Sonya Rapoport: Fabric Paintings
December 11th, 2021 – February 6th, 2022
1275 Minnesota Street, San Francisco
Open Tuesday – Saturday, 12–5pm
Opening Reception: 3-5pm, Saturday, December 11th, 2021
Sonya Rapoport: Fabric Paintings at Casemore Gallery features rarely-seen shaped canvases and strikingly bold paintings on patterned fabric by the Bay Area artist Sonya Rapoport (1923-2015). First shown in 1967, this work represents a radical departure for an artist who had previously been recognized as an Abstract Expressionist painter. This exhibition reveals the origin of Rapoport’s systematic abstraction of the female form and her first experiments with painting on found materials.

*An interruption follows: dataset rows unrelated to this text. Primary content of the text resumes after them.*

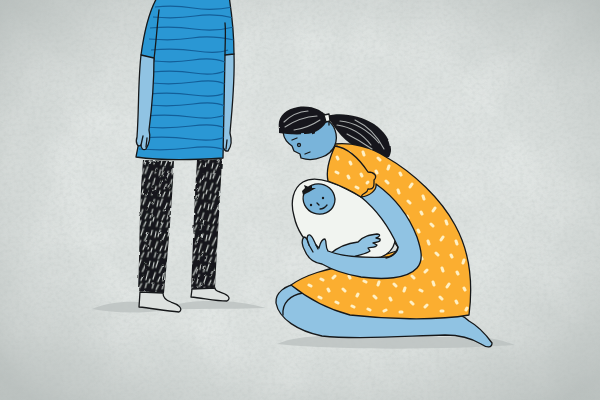
<!DOCTYPE html>
<html lang="en">
<head>
<meta charset="utf-8">
<title>Mother kneeling with a newborn</title>
<style>
:root {
  --paper: #dbe0de;
  --paper-edge: #b9bfbd;
  --shadow: #bcc2c1;
  --ink: #16181a;
  --skin: #90c3e3;
  --skin-face: #79b4da;
  --shirt: #2a97d4;
  --stripe: #135f99;
  --dress: #fbae30;
  --dot: #fff0c4;
  --cloth: #f1f4f0;
  --shoe: #dde1df;
}
html, body { margin: 0; overflow: hidden; }
.canvas { display: block; width: 600px; height: 400px; background: var(--paper); }
.outline { stroke: var(--ink); stroke-width: 1.3; stroke-linejoin: round; stroke-linecap: round; }
.line { fill: none; }
.skin { fill: var(--skin); }
.face { fill: var(--skin-face); }
.shirt { fill: var(--shirt); }
.stripes { fill: none; stroke: var(--stripe); stroke-width: 1.2; }
.dress { fill: var(--dress); }
.cloth { fill: var(--cloth); }
.shoe { fill: var(--shoe); }
.shadow { fill: var(--shadow); }
.ink { fill: var(--ink); }
.flecks { fill: none; stroke: var(--paper); stroke-width: 1.1; stroke-linecap: round; }
.dots { fill: none; stroke: var(--dot); stroke-width: 3; stroke-linecap: round; }
</style>
</head>
<body>
<svg class="canvas" viewBox="0 0 600 400" role="img" aria-label="A woman in a yellow dress kneels holding a swaddled baby while a person in a striped blue shirt stands nearby">
  <defs>
    <radialGradient id="vignette" cx="50%" cy="48%" r="68%">
      <stop offset="0.55" stop-color="#b9bfbd" stop-opacity="0"/>
      <stop offset="1" stop-color="#a9b0ae" stop-opacity="0.65"/>
    </radialGradient>
    <filter id="grain" x="0" y="0" width="100%" height="100%">
      <feTurbulence type="fractalNoise" baseFrequency="0.25 0.3" numOctaves="4" seed="8"/>
      <feColorMatrix values="0 0 0 0 0.45  0 0 0 0 0.49  0 0 0 0 0.48  0.9 0 0 0 -0.36"/>
    </filter>
    <filter id="blotch" x="0" y="0" width="100%" height="100%">
      <feTurbulence type="fractalNoise" baseFrequency="0.02" numOctaves="3" seed="3"/>
      <feColorMatrix values="0 0 0 0 0.95  0 0 0 0 0.97  0 0 0 0 0.96  1 0 0 0 -0.35"/>
    </filter>
    <filter id="rough" x="-5%" y="-5%" width="110%" height="110%">
      <feTurbulence type="fractalNoise" baseFrequency="0.12" numOctaves="2" seed="5" result="noise"/>
      <feDisplacementMap in="SourceGraphic" in2="noise" scale="2.5"/>
    </filter>
    <pattern id="scribble" width="17" height="31" patternUnits="userSpaceOnUse" patternTransform="rotate(4)">
      <path class="flecks" d="M2 3l-1 6M6 1l-2 7M11 5l-3 8M15 2l-1 5M4 13l-2 7M9 17l-2 5M14 12l-2 9M3 24l-1 5M8 25l-2 5M13 24l-1 5M16 20l-1 4"/>
    </pattern>
    <path id="trousers-left" d="M143 160L174 161C172 205 168 251 164 293L138 291C140 247 139 203 143 160Z"/>
    <path id="trousers-right" d="M197 160L222 159C220 203 217 246 215 288L191 290C193 246 194 203 197 160Z"/>
    <path id="shirt-shape" d="M158 -4C148 12 144 33 141 55L154 59C149 92 142 126 136 157C164 161 195 160 223 158L225 55L234 54C234 34 232 15 229 -4Z"/>
    <path id="dress-shape" d="M334 144C351 142 372 147 386 157C414 173 441 199 455 225C470 252 473 284 469 315C435 321 385 319 350 315C327 309 306 297 291 285C305 275 328 268 347 266L400 250C388 232 369 210 352 195C339 187 328 181 328 172C330 163 338 155 334 144Z"/>
    <path id="sleeve-shape" d="M335 146C329 159 326 172 328 181C339 185 351 190 361 197C363 191 367 195 368 189C375 190 374 184 374 180C378 176 374 172 368 172C360 160 349 148 335 146Z"/>
    <clipPath id="shirt-clip"><use href="#shirt-shape"/></clipPath>
    <clipPath id="dress-clip"><use href="#dress-shape"/></clipPath>
  </defs>

  <g id="background">
    <rect width="600" height="400" fill="var(--paper)"/>
    <rect width="600" height="400" filter="url(#blotch)" opacity="0.5"/>
    <rect width="600" height="400" fill="url(#vignette)"/>
    <rect width="600" height="400" filter="url(#grain)" opacity="0.5"/>
  </g>

  <g id="ground-shadows" class="shadow" opacity="0.8">
    <path d="M92 309C106 303 123 301 139 302L166 310C138 314 113 313 92 309Z"/>
    <path d="M178 304C207 298 242 301 266 308C237 309 207 309 180 309Z"/>
    <path d="M277 344C292 337 318 335 340 337H480C493 338 505 341 515 345C455 349 350 351 277 344Z"/>
  </g>

  <g id="standing-person">
    <g id="trousers" filter="url(#rough)">
      <use href="#trousers-left" class="ink"/>
      <use href="#trousers-left" fill="url(#scribble)"/>
      <use href="#trousers-right" class="ink"/>
      <use href="#trousers-right" fill="url(#scribble)"/>
    </g>
    <g id="feet" class="outline shoe">
      <path d="M140 292L139 307C151 308 165 311 179 312C184 309 178 304 171 302C165 300 163 297 163 293Z"/>
      <path d="M192 289L191 297C203 298 215 301 227 301C232 298 227 294 220 292C216 291 215 290 215 288Z"/>
    </g>
    <path id="far-arm" class="outline skin" d="M224 54L234 54C235 82 232 109 230 133C232 140 231 147 228 151C224 152 222 146 222 140Z"/>
    <use href="#shirt-shape" class="outline shirt"/>
    <g class="stripes" clip-path="url(#shirt-clip)">
      <path d="M155 7Q174 5 193 8T233 7M153 17Q175 19 195 16T234 18M150 28Q173 26 194 29T234 27M149 39Q173 41 192 38T234 40M151 50Q175 48 196 51T228 50M154 61Q174 63 193 60T225 62M152 72Q175 70 194 73T225 71M151 83Q173 85 194 82T225 84M149 94Q171 92 193 95T225 93M147 105Q172 107 193 104T225 106M145 116Q170 114 191 117T225 115M143 127Q168 129 191 126T225 128M142 138Q167 136 190 139T225 137M139 149Q166 151 189 148T225 150"/>
    </g>
    <path class="outline line" d="M159 10C157 27 156 43 154 59M225 55C225 42 226 33 225 23"/>
    <path id="near-arm" class="outline skin" d="M141 55L154 58C154 82 152 107 149 130C151 138 149 144 146 149C143 151 141 148 141 145C138 148 135 143 137 137C139 109 138 82 141 55Z"/>
    <path class="outline line" d="M141 145L143 136M146 147L147 138M226 149L227 140"/>
  </g>

  <g id="kneeling-woman">
    <g id="legs" class="outline skin">
      <path d="M298 284C285 285 275 293 276 303C279 319 298 331 322 336C359 340 405 336 445 335C460 335 471 338 481 344C487 348 492 348 492 343C487 336 478 326 469 321C463 315 454 313 445 314L350 312Z"/>
      <path class="line" d="M303 293C290 295 282 303 283 315"/>
    </g>

    <path id="ponytail" class="ink" filter="url(#rough)" d="M326 116C341 112 359 115 374 124C387 133 395 147 389 157C380 160 371 153 363 150C350 146 340 136 331 122Z"/>

    <g id="dress">
      <use href="#dress-shape" class="outline dress"/>
      <g class="dots" clip-path="url(#dress-clip)">
        <path d="M349 152l2 2M363 152l1 3M378 158l2 2M389 166l-1 3M376 171l1 2M386 181l2 2M400 173l1 2M412 184l-2 3M398 190l1 3M385 195l1 2M408 201l2 2M423 196l1 3M435 208l-2 3M421 212l1 2M407 216l1 2M431 224l2 2M446 221l1 3M418 230l1 2M443 237l-2 3M456 241l1 3M428 241l1 3M436 253l2 2M451 255l1 2M464 260l-1 3M421 257l1 2M427 270l-2 2M442 268l1 3M457 272l1 2M412 276l2 2M433 282l1 3M449 284l-2 3M464 288l1 2M420 290l2 1M405 288l-1 3M440 297l2 2M456 301l1 2M427 305l-2 2M411 302l2 2M394 284l2 2M379 282l-1 3M364 281l2 1M349 276l1 2M335 276l-2 2M321 279l2 1M309 285l2 1M328 289l1 2M343 289l2 2M358 294l-1 2M374 296l2 2M390 298l1 2M319 297l2 1M336 302l2 1M352 306l2 1M368 309l2 1M384 311l2-1M400 312l2 0M441 311l2 0M466 310l1-2"/>
      </g>
    </g>

    <g id="head">
      <path class="outline face" d="M283 132C284 140 288 143 292 146L294 151L300 154L301 158C307 160 315 160 322 157C334 153 339 141 335 130C332 121 323 116 313 119C300 121 288 127 283 132Z"/>
      <circle class="outline line" cx="299" cy="145" r="1.5"/>
      <path class="outline line" d="M292 140L297 138M305 154L310 152M331 151L337 146"/>
      <path id="hair" class="ink" filter="url(#rough)" d="M279 129C277 117 285 109 298 107C311 105 324 110 328 119C324 128 315 134 305 134C296 135 286 134 279 133Z"/>
      <path class="flecks" d="M284 122Q294 112 308 111M285 127Q300 117 317 116M294 130Q308 128 320 120M340 121Q362 123 379 143M337 125Q358 128 371 145M347 134Q359 140 372 149M355 120Q374 129 384 149" stroke-width="0.8" opacity="0.75"/>
      <path class="outline line" d="M324 114Q330 117 329 125"/>
      <path class="outline" fill="var(--cloth)" d="M324 115L329 114L330 121L326 122Z" stroke-width="0.8"/>
    </g>

    <g id="baby">
      <path class="outline cloth" d="M303 182C293 188 290 202 294 216C297 230 305 242 316 250C334 260 360 264 381 257C396 251 399 236 391 223C381 208 364 198 348 190C333 182 315 175 303 182Z"/>
      <ellipse class="outline face" cx="319" cy="199" rx="16" ry="15" transform="rotate(20 319 199)"/>
      <path class="ink" d="M302 191L305 188L304 185L309 187L312 185L312 188L316 188C311 191 307 193 303 195Z"/>
      <circle class="ink" cx="311" cy="205" r="1.2"/>
      <circle class="ink" cx="323" cy="198" r="1.2"/>
      <path class="outline line" d="M317 203L319 205M320 209Q324 209 327 205" stroke-width="1"/>
    </g>

    <g id="arms">
      <path id="far-hand" class="outline skin" d="M330 254C339 246 349 243 358 242C363 236 370 235 377 234C381 234 380 237 376 238L380 239C381 242 377 242 373 243L377 245C376 248 371 247 368 248L370 251C365 255 358 254 352 258Z"/>
      <path id="near-arm-woman" class="outline skin" d="M361 197C370 196 377 190 376 184C394 197 409 216 417 237C421 249 424 260 417 268C407 279 383 280 361 277C343 274 329 268 322 264C314 263 308 258 305 251C302 246 301 240 304 237C307 237 308 241 309 245C306 239 307 234 310 235C313 237 314 241 316 245L319 248C320 244 321 239 325 239C327 242 325 247 328 251C343 257 369 258 388 257C394 255 398 251 398 247C390 229 377 210 361 197Z"/>
      <path class="outline line" d="M309 245L313 252M316 245L318 249M398 247C396 254 392 257 386 258"/>
    </g>

    <g id="sleeve">
      <use href="#sleeve-shape" class="outline dress"/>
      <path class="dots" d="M337 157l1 2M350 162l1 2M336 172l2 1M348 176l1 2M361 174l1 2M356 187l2 1M368 182l-1 1"/>
    </g>
  </g>
</svg>
</body>
</html>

Rapoport’s paintings anticipate the Pattern and Decoration movement of the mid-1970s, which explored textiles and ornamentation. While shopping for quilting materials with her daughter, Rapoport encountered gaudy, commercially printed upholstery fabric, and challenged herself to create “ostensibly respectable abstractions” on this “kinky” substrate. The resulting dimensional paintings seemingly owe much to the sculptural excesses and junk-store aesthetics of funk art. Although Rapoport was not considered to be part of this movement, curator Peter Selz of the Berkeley Art Museum credited her with suggesting the title Funk for his seminal exhibition, which had opened earlier in 1967.
The curvy organic shapes in Rapoport’s Fabric Paintings can be traced back to large scale drawings and collages from 1964, with titles such as Incubation. A male critic of the day referred to these as “floral-sexual blends,” and made much of what he saw as “bosoms and derrieres.” In the early 1970’s Rapoport made these forms central to her practice, creating a set of stencils that she deployed as a feminist pattern language.

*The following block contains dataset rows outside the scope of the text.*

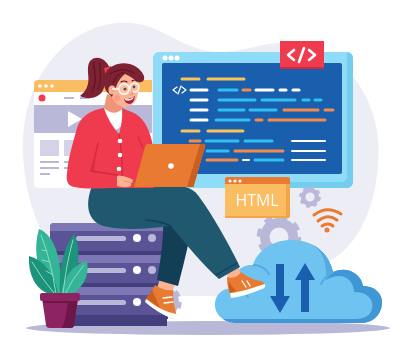
<!DOCTYPE html>
<html lang="en">
<head>
<meta charset="utf-8">
<title>Web developer at work</title>
<style>
:root{
  --blob:#ededf6; --lilac:#b9b8d9; --lilac-dark:#a3a1cb; --violet:#5a5496; --violet-dark:#433e7c; --violet-light:#7d78b5;
  --screen:#1a5fae; --frame:#8edcf8; --sky:#6fc3f0; --sky-mid:#52ace2; --sky-deep:#3f97d6; --cyan:#2fc0f2;
  --red:#f03a4d; --red-dark:#cf2a40; --orange:#e97a31; --orange-dark:#c95f22; --yellow:#fbc356; --sand:#fbbd62;
  --jean:#20586f; --jean-dark:#123f56; --hair:#7c2233; --hair-dark:#5e1526; --skin:#fbb393; --skin-dark:#ee9578;
  --leaf:#35b597; --leaf-dark:#1d937c; --pot:#8d2360; --pot-dark:#6c164a; --ink:#3a1a2a;
}
html,body{margin:0;background:#fff}
body{width:415px;height:358px;overflow:hidden}
svg{display:block}
text{font-family:"Open Sans","Noto Sans",sans-serif;fill:#fff}
.line{fill:none;stroke-linecap:round;stroke-linejoin:round}
.code{fill:none;stroke-width:3;stroke-linecap:round}
.w{stroke:#fff}.c{stroke:var(--cyan)}.o{stroke:#f58a4b}.y{stroke:var(--yellow)}
</style>
</head>
<body>
<svg width="415" height="358" viewBox="0 0 415 358" role="img" aria-label="Woman with a laptop sitting on a server among code windows and a cloud">
<defs>
  <g id="gear">
    <circle r="15" fill="none" stroke-width="10"/>
    <circle r="20" fill="none" stroke-width="7" stroke-dasharray="8 7.7"/>
  </g>
  <g id="server-unit">
    <rect x="50" width="118" height="29" rx="4" fill="var(--violet)"/>
    <path d="M54 0H164Q168 0 168 4V8H50V4Q50 0 54 0Z" fill="var(--violet-light)"/>
    <rect x="50" y="28" width="118" height="4" fill="var(--violet-dark)"/>
    <rect x="76" y="13" width="50" height="5" rx="2.5" fill="var(--lilac)"/>
    <circle cx="137" cy="15" r="4" fill="#fff"/>
    <circle cx="152" cy="15" r="4" fill="var(--lilac)"/>
  </g>
  <path id="arrow" d="M-4 -24H4V8H10L0 25L-10 8H-4Z"/>
  <clipPath id="cloud-clip"><path d="M238 323C222 323 214 313 215 303C216 293 225 287 234 289C231 274 241 264 253 265C258 249 275 239 294 240C315 241 329 254 333 272C348 265 362 275 363 286C376 286 383 295 382 304C381 316 372 323 361 323Z"/></clipPath>
</defs>

<g id="backdrop">
  <path d="M23 152C21 82 62 28 118 23C160 20 176 48 214 52C246 54 272 36 306 45C352 58 384 108 378 165C374 218 352 250 328 262L300 285L215 296H92C50 262 25 212 23 152Z" fill="var(--blob)"/>
  <ellipse cx="208" cy="328" rx="182" ry="7" fill="var(--lilac)"/>
</g>

<g id="media-window">
  <rect x="34" y="80" width="118" height="108" rx="4" fill="#fff"/>
  <path d="M34 92V84Q34 80 38 80H152V92Z" fill="var(--sand)"/>
  <g fill="#fff"><circle cx="40" cy="86" r="1.8"/><circle cx="46" cy="86" r="1.8"/><circle cx="52" cy="86" r="1.8"/></g>
  <circle cx="42" cy="98" r="3.5" fill="var(--red)"/>
  <path d="M64 98H74M80 98H90" stroke="var(--lilac)" stroke-width="2"/>
  <rect x="34" y="105" width="118" height="28" fill="var(--lilac)"/>
  <path d="M68 111L82 119L68 127Z" fill="#fff"/>
  <g fill="#d3d2e8"><rect x="40" y="140" width="19" height="16"/><rect x="64" y="140" width="19" height="16"/></g>
  <path d="M40 162H59M40 168H59M40 174H50M64 162H83M64 168H78" stroke="var(--lilac)" stroke-width="2"/>
</g>

<g id="code-window">
  <rect x="153" y="52" width="200" height="136" rx="6" fill="var(--frame)"/>
  <path d="M346 52Q353 52 353 59V181Q353 188 346 188H290V182H340Q347 182 347 176V52Z" fill="#73cdef"/>
  <rect x="162" y="63" width="180" height="111" rx="2" fill="var(--screen)"/>
  <g fill="#fff"><circle cx="165" cy="58" r="2.5"/><circle cx="171" cy="58" r="2.5"/><circle cx="177" cy="58" r="2.5"/></g>
  <g class="code">
    <path class="y" d="M182 79H199M208 79H244"/>
    <path class="w" d="M191 90H207M191 100H207M191 110H207M191 120H207"/>
    <path class="c" d="M219 90H237M219 100H255M262 100H295M303 100H309M315 100H321M219 110H244M250 110H276M216 120H249"/>
    <path class="o" d="M243 90H250M284 110H318M325 110H333M256 120H262"/>
    <path class="w" d="M256 90H273M280 90H286M293 90H299"/>
    <path class="o" d="M269 120H325"/>
    <path class="y" d="M182 131H199M208 131H243"/>
    <path class="c" d="M206 141H238M207 151H228M255 160H283"/>
    <path class="o" d="M190 141H200M235 151H283M207 160H237"/>
    <path class="c" d="M245 141H272"/>
    <path class="w" d="M243 160H249M292 141H325M292 151H325M292 160H325" stroke-width="2"/>
  </g>
  <path class="line" d="M177 87L173 90L177 93M182 87L186 90L182 93M181 86L178 94" stroke="#fff" stroke-width="1.2"/>
</g>

<g id="code-tag">
  <path d="M280 41H324V68H280Z" fill="var(--red)"/>
  <path d="M280 67H324V69H280Z" fill="var(--red-dark)"/>
  <path class="line" d="M294 50L288 55L294 60M309 50L315 55L309 60M304 48L299 62" stroke="#fff" stroke-width="2.6"/>
</g>

<g id="gears" stroke="var(--lilac)">
  <use href="#gear" transform="translate(279 237) scale(.95)"/>
  <use href="#gear" transform="translate(310 197) scale(.46)"/>
  <use href="#gear" transform="translate(164 302) scale(.75)"/>
</g>

<g id="wifi" stroke="var(--orange)" stroke-width="3" class="line">
  <path d="M314 215Q327 205 341 214M318 221Q328 213 337 220M322 226Q328 222 333 226"/>
  <circle cx="327" cy="230" r="1" fill="var(--orange)"/>
</g>

<g id="html-window">
  <rect x="225" y="177" width="65" height="41" rx="2" fill="var(--sand)"/>
  <path d="M225 184V179Q225 177 227 177H288Q290 177 290 179V184Z" fill="var(--orange)"/>
  <g fill="#fff"><circle cx="230" cy="181" r="1.6"/><circle cx="235" cy="181" r="1.6"/><circle cx="240" cy="181" r="1.6"/></g>
  <path d="M286 184H290V216Q290 218 288 218H225V216H286Z" fill="#f3a548"/>
  <text x="257" y="206" font-size="16" text-anchor="middle" textLength="43" lengthAdjust="spacingAndGlyphs">HTML</text>
</g>

<g id="cloud" clip-path="url(#cloud-clip)">
  <rect x="213" y="238" width="172" height="87" fill="var(--sky)"/>
  <path d="M300 240C320 244 328 258 326 280C342 270 354 280 354 292C368 292 374 300 372 309C370 316 364 319 354 319H216V325H385V238Z" fill="var(--sky-deep)"/>
  <path d="M326 280C327 268 325 256 316 247C328 253 334 264 333 272Z" fill="var(--sky-mid)"/>
  <path d="M253 265C260 265 266 269 269 274M333 272Q325 276 321 284" class="line" stroke="var(--sky-mid)" stroke-width="2"/>
  <path d="M234 289Q243 289 248 297" class="line" stroke="var(--sky-mid)" stroke-width="2"/>
</g>
<g id="transfer-arrows" fill="var(--screen)">
  <use href="#arrow" transform="translate(280 288)"/>
  <use href="#arrow" transform="translate(305 288) rotate(180)"/>
</g>

<g id="server">
  <use href="#server-unit" y="223"/>
  <use href="#server-unit" y="255"/>
  <use href="#server-unit" y="287"/>
  <rect x="55" y="318" width="112" height="8" fill="var(--violet-dark)"/>
</g>

<g id="plant">
  <path d="M51 294C39 276 32 252 39 229C54 235 63 258 60 295Z" fill="var(--leaf)"/>
  <path d="M60 295C58 268 64 247 74 234C83 252 77 277 66 295Z" fill="var(--leaf-dark)"/>
  <path d="M52 295C37 291 28 277 29 256C44 260 56 276 58 295Z" fill="var(--leaf-dark)"/>
  <path d="M61 295C63 278 73 264 87 261C90 276 82 290 69 295Z" fill="var(--leaf)"/>
  <path class="line" d="M41 235Q51 260 56 294M73 240Q66 265 63 294M32 262Q42 279 54 293M84 265Q72 279 65 294M47 251L42 250M50 262L42 260M53 275L46 271" stroke="#8bdcc1" stroke-width="1"/>
  <path d="M42 298H78L74 325Q74 328 70 328H50Q46 328 46 325Z" fill="var(--pot)"/>
  <path d="M68 298H78L74 325Q74 328 70 328H62Q67 318 68 298Z" fill="var(--pot-dark)"/>
  <rect x="40" y="293" width="40" height="8" rx="2" fill="var(--pot)"/>
  <path d="M43 301H77V303H43Z" fill="var(--pot-dark)"/>
</g>

<g id="woman">
  <g id="legs">
    <path d="M160 279L175 284L172 293L157 288Z" fill="var(--skin)"/>
    <path d="M226 272L238 267L242 276L230 282Z" fill="var(--skin)"/>
    <path d="M163 215L196 210C190 236 185 260 178 286L157 280C161 258 164 238 163 215Z" fill="var(--jean-dark)"/>
    <path d="M92 186C84 206 88 224 108 227C130 231 152 228 171 226C186 244 202 264 219 279L240 267C228 242 213 216 200 198C194 188 184 185 168 186Z" fill="var(--jean)"/>
    <path class="line" d="M171 226Q160 221 146 220M216 275L237 263" stroke="var(--jean-dark)" stroke-width="1.3"/>
  </g>
  <g id="shoes">
    <path d="M155 285C160 289 168 291 173 290C173 298 174 306 176 313Q177 318 173 319C165 315 155 309 146 300Q151 294 155 285Z" fill="var(--orange)"/>
    <path d="M146 299C156 307 166 312 176 314Q177 319 173 319C163 315 153 309 145 302Z" fill="#fff"/>
    <path d="M146 298L152 290L160 308Z" fill="var(--orange-dark)"/>
    <path d="M227 277C233 279 239 276 241 272C247 277 254 280 261 281Q266 283 264 287C254 291 243 295 231 297Q227 288 227 277Z" fill="var(--orange)"/>
    <path d="M230 293C243 292 254 287 265 284Q266 288 262 289C252 293 241 297 231 298Z" fill="#fff"/>
    <path d="M228 281L236 291L230 293Z" fill="var(--orange-dark)"/>
    <path class="line" d="M163 298L172 297M164 303L173 302M242 281L246 287M247 281L250 286" stroke="#fff" stroke-width="1.3"/>
  </g>
  <g id="hair-back">
    <path d="M111 72C108 58 96 54 90 61C85 69 91 78 87 87C85 92 82 94 80 96C88 100 98 98 102 92C105 88 104 80 111 76Z" fill="var(--hair)"/>
    <path d="M94 62C93 72 99 78 92 92M100 63C99 72 103 78 98 89" class="line" stroke="var(--hair-dark)" stroke-width="1.2"/>
    <path d="M104 68L111 66L113 76L106 79Z" fill="var(--red)"/>
  </g>
  <g id="torso">
    <path d="M107 94L122 100L123 116L114 123L103 112Z" fill="var(--skin-dark)"/>
    <path d="M104 108Q114 117 122 109L124 124L116 130L106 122Z" fill="#fff"/>
    <path d="M104 108C91 110 81 116 77 128C73 143 68 158 67 174C67 184 74 188 84 187L91 188H154C153 178 156 167 154 153C152 135 146 119 134 113L122 108C123 118 121 127 119 134C113 127 107 118 104 108Z" fill="var(--red)"/>
    <path d="M97 143C98 154 94 164 92 174L124 177V187H88C94 178 96 160 97 143Z" fill="var(--red-dark)"/>
    <path class="line" d="M119 134Q123 160 122 176M138 137L143 148" stroke="var(--red-dark)" stroke-width="1.3"/>
    <g fill="#fff"><circle cx="120" cy="141" r="2.3"/><circle cx="120" cy="155" r="2.3"/><circle cx="119" cy="169" r="2.3"/></g>
    <path d="M97 143C94 153 92 164 91 171L118 175V187C103 189 85 189 74 187C67 186 66 179 67 173Z" fill="var(--red)"/>
    <path class="line" d="M98 143Q95 158 91 171L117 175" stroke="var(--red-dark)" stroke-width="1.3"/>
    <path d="M117 176C122 175 128 177 133 180L131 186C126 188 121 187 117 186Z" fill="var(--skin)"/>
    <path class="line" d="M124 181L133 183" stroke="var(--skin-dark)" stroke-width="1.2"/>
  </g>
  <g id="head">
    <path d="M109 79C108 93 113 105 124 107C133 107 138 100 138 91L140 88L137 83C138 73 131 66 121 67C113 68 109 72 109 79Z" fill="var(--skin)"/>
    <path d="M107 92C101 84 103 70 113 66C123 60 139 64 144 76C145 81 142 83 138 82C134 79 130 76 125 74C121 77 118 81 116 87L112 97Z" fill="var(--hair)"/>
    <path class="line" d="M110 74Q121 66 134 73M113 83Q116 74 125 72" stroke="var(--hair-dark)" stroke-width="1.1"/>
    <ellipse cx="112" cy="90" rx="3.5" ry="4.5" fill="var(--skin)"/>
    <path class="line" d="M111 88Q114 89 112 92" stroke="var(--skin-dark)" stroke-width="1"/>
    <circle cx="117" cy="98" r="3" fill="#f58e7a" opacity=".6"/>
    <path class="line" d="M121 82Q124 80 127 82M132 81Q135 79 137 81" stroke="var(--hair-dark)" stroke-width="1.2"/>
    <circle cx="125" cy="89" r="1.5" fill="var(--ink)"/>
    <circle cx="134" cy="87" r="1.4" fill="var(--ink)"/>
    <g fill="#fff" fill-opacity=".2" stroke="#fff" stroke-width="1.4"><circle cx="124" cy="89" r="5.2"/><circle cx="134.5" cy="87.5" r="4.5"/><path d="M119 89L112 89"/></g>
    <path class="line" d="M131 89L133 94L130 95" stroke="var(--skin-dark)" stroke-width="1.1"/>
    <path d="M124 99Q130 100 135 96Q134 104 129 104Q125 103 124 99Z" fill="#a51f3b"/>
    <path d="M125 99Q130 100 134 97L133 99Q129 102 125 100Z" fill="#fff"/>
  </g>
</g>

<g id="laptop">
  <path d="M131 183H194V187H134Q131 187 131 183Z" fill="var(--orange-dark)"/>
  <path d="M148 144H203Q206 144 205 147L194 185Q193 187 190 187H134L145 147Q146 144 148 144Z" fill="var(--orange)"/>
  <path d="M203 144Q206 144 205 147L194 185Q193 187 190 187H187L200 144Z" fill="var(--orange-dark)"/>
  <circle cx="171" cy="166" r="2.8" fill="#fff"/>
</g>
</svg>
</body>
</html>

In 2012, Rapoport was invited to exhibit this work at Fresno Art Museum. Informed by a career of conceptual experiments, interactive new media work, and deep engagement with feminist themes, Rapoport created a new piece, ImPOSSIBLE CONVERSATIONS?. These collages superimposed photographs of her Fabric Paintings onto advertisements from The New York Times that targeted women, each matched with an evocative (or pernicious) marketing slogan. In an accompanying interactive “data-gathering event,” Rapoport asked viewers to create their own matches, a tactic she had been using since gathering “soft material” about about viewers’ personal feelings, experiences, and domestic situations in her computer-mediated “audience participation performances” of the early 1980s.
Sonya Rapoport: Fabric Paintings at Casemore Gallery spans 50 years of work from one of the most innovative artists to emerge in California. Featuring rarely-seen artwork, it traces the development of Rapoport’s feminist consciousness from her initial rejection of conventional painting through the sophisticated cultural criticism that characterizes her mature work.